Called samboussek (for small individual semicircular pieces), or manoushet jebneh (for big pizza-pie ones), these cheese flatbreads are made in Lebanon with a special kind of cheese, akkawi (from the Palestinian city of Akka) as we call it in Lebanon, which is a white cheese that melts well.
Fatteh comes from fatta, meaning “break,” as in breaking the grilled bread of the fatteh. Fatteh is a staple souk breakfast, originally a Damascene specialty: a yogurt sauce (a hint of garlic and some tahini that will soften the yogurt’s taste) and “broken” grilled bread over cooked chickpeas, cubed eggplant, beef tongue, mutton feet (!) … or over stuffed eggplant.
Fatteh is typical souk food, mainly of the souks of Damascus.
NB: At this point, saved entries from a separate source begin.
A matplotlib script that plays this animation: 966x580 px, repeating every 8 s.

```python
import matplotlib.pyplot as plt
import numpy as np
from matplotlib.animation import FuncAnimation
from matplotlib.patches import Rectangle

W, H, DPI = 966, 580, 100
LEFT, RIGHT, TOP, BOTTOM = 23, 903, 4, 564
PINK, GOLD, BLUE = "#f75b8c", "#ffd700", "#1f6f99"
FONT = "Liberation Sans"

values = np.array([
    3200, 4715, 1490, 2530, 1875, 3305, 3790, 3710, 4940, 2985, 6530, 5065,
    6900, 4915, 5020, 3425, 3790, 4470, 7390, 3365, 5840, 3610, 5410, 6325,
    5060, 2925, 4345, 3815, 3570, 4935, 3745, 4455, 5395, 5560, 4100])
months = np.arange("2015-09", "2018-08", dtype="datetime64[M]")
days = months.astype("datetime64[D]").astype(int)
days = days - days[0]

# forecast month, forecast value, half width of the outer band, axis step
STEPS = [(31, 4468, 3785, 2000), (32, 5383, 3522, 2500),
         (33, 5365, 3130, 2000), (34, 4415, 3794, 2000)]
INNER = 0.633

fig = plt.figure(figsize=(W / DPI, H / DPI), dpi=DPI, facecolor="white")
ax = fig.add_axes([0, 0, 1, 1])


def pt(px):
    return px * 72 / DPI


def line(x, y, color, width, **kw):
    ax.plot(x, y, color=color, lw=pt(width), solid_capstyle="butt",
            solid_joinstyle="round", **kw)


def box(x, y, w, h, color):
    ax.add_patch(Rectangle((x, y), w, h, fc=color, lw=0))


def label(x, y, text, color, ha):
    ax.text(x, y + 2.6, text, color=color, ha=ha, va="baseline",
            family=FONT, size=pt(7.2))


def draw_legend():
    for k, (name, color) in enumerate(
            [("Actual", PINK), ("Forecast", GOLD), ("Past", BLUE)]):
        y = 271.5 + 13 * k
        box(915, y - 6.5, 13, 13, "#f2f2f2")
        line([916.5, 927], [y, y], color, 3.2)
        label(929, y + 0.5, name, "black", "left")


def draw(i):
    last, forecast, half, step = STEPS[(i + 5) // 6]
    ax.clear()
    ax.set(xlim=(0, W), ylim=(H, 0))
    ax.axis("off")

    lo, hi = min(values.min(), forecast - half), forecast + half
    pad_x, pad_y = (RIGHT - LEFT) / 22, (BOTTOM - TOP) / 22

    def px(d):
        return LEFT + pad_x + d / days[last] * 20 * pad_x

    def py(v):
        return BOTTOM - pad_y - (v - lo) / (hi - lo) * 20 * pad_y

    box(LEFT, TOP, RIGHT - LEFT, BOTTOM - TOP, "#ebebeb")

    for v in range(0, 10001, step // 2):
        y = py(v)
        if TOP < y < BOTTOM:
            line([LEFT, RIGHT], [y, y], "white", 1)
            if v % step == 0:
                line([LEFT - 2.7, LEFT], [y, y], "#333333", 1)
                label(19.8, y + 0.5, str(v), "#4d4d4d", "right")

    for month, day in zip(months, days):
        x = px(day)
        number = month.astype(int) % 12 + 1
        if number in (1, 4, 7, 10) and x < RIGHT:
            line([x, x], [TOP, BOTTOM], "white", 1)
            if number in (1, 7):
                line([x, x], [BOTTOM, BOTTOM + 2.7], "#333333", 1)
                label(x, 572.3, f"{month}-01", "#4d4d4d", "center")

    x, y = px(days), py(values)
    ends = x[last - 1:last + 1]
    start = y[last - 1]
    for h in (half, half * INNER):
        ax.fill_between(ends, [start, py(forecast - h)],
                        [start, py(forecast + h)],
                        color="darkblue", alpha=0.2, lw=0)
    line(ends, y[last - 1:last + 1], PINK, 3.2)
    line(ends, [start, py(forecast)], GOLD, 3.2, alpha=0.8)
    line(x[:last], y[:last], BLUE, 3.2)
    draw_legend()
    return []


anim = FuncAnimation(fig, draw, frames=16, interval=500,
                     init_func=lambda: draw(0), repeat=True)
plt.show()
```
Already prepared ingredients are mixed at the last minute and served immediately—cooked chickpeas, yogurt, grilled bread, and traditionally browned butter or ghee drizzled on top. A fatteh must be served and eaten quickly, before the grilled bread gets soggy from the yogurt.